Peter Roderick reflects on what happened to the NHS Bill in the Commons on 11 March 2016

It’s exactly one year since the cross party NHS Reinstatement Bill was tabled in the House of Commons. One year in which the initial Bill fell and was re-tabled, in which the privatisation of the NHS in England has proceeded unhindered, and in which the Labour party’s leadership has changed – many hope for the better. One year of campaigning efforts by thousands to get the majority of MPs to wake up to what is happening to the NHS and to pass a law to stop it. And the upshot of all this? 17 minutes of debate in the Commons.

After the spirited proceedings outside the Department of Health and the crowd at the rally outside the Commons, I went inside to listen to the debate. What a difference. The first thing to hit you was the emptiness. Hardly anybody there. Perhaps as many as 40 MPs, certainly fewer than 50. Oh, it’s Friday, say the Westminster cognoscenti, nobody’s there on a Friday. But what about the tens of thousands of people who have asked their MPs to be there? That made no difference to the vast majority of them.
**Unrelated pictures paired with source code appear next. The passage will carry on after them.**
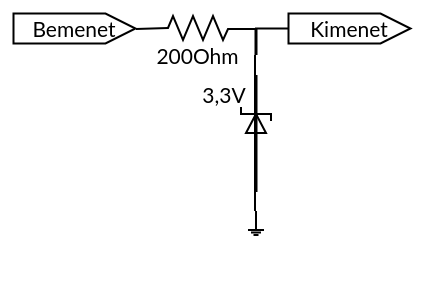
<!DOCTYPE html>
<html lang="hu">
<head>
<meta charset="utf-8">
<title>Zener-diódás feszültséghatároló</title>
<style>
:root { --paper: #fff; --ink: #000; }
* { box-sizing: border-box; margin: 0; }
html, body { width: 423px; height: 286px; overflow: hidden; background: var(--paper); }
.circuit { position: relative; width: 423px; height: 286px; color: var(--ink); font: 21px/26px Lato, Carlito, sans-serif; }
.wiring { position: absolute; inset: 0; fill: none; stroke: var(--ink); stroke-width: 2; }
.label { position: absolute; white-space: nowrap; text-align: center; transform: translateX(-50%); }
.input { left: 74px; top: 16px; }
.output { left: 349px; top: 16px; }
.resistance { left: 197.5px; top: 43px; }
.voltage { left: 224px; top: 82px; }
</style>
</head>
<body>
<main class="circuit">
  <svg class="wiring" width="423" height="286" viewBox="0 0 423 286" aria-hidden="true">
    <defs>
      <path id="port" d="M0 0H92L122 15L92 30H0Z"/>
    </defs>
    <use href="#port" x="13.5" y="13.5"/>
    <use href="#port" x="288.5" y="13.5"/>
    <g class="signal-line">
      <path d="M136 29L168 28"/>
      <path class="resistor" d="M167 28H168L173 16L183 40L193 16L203 40L213 16L223 40L228 29H257"/>
      <path d="M255 28.5H289"/>
    </g>
    <g class="shunt-line">
      <path d="M256 28V55" stroke-width="3"/>
      <path d="M255 55V211"/>
      <path d="M256.5 75V192"/>
    </g>
    <g class="zener-diode">
      <path d="M241 107V114H271V121"/>
      <path d="M256 114L266 133H246Z"/>
    </g>
    <path class="ground" d="M256 211V230M248 230H264M251 232.5H261M253.5 235H258.5"/>
  </svg>
  <span class="label input">Bemenet</span>
  <span class="label output">Kimenet</span>
  <span class="label resistance">200Ohm</span>
  <span class="label voltage">3,3V</span>
</main>
</body>
</html>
Then there was the filibustering. The “usual suspects” on the Tory backbenches were going on and on about how we need a law to exclude foreigners convicted of crimes to be excluded from the UK. The Deputy Speaker said she couldn’t stop them talking. When they were challenged by Caroline Lucas and the SNP, they feigned offence. 4.5 hours for them, 17 minutes for us. Fair play?

Perhaps the most disappointing impression was the small number of Labour MPs who turned up – perhaps 15, certainly no more than 20 (hard to count with the comings and goings). Full marks to those who did – and to the strong showing from the SNP – but there’s a long way to go.

And finally, the most abiding impression. If enough Labour MPs had turned up, it might have been possible to stop the Tory MPs talking by putting a closure motion. When this was pointed out by Caroline Lucas, the shared smirks on the faces of silent Heidi Alexander, Labour shadow health minister, and the junior health minister Ben Gummer, gave the game way. The Tories didn’t want a proper NHS debate, neither did Labour’s health team and together they made sure it didn’t happen. Body language speaks louder than words.

Filibustering, empty benches, silence, smirks and front bench deals are contemptuous responses to tens of thousands of people. They are also counter-productive.  This second NHS Reinstatement Bill will fall. But the spirit is high and the commitment to bring a third, and a fourth, and a fifth – until a proper public NHS is restored – is stronger than ever.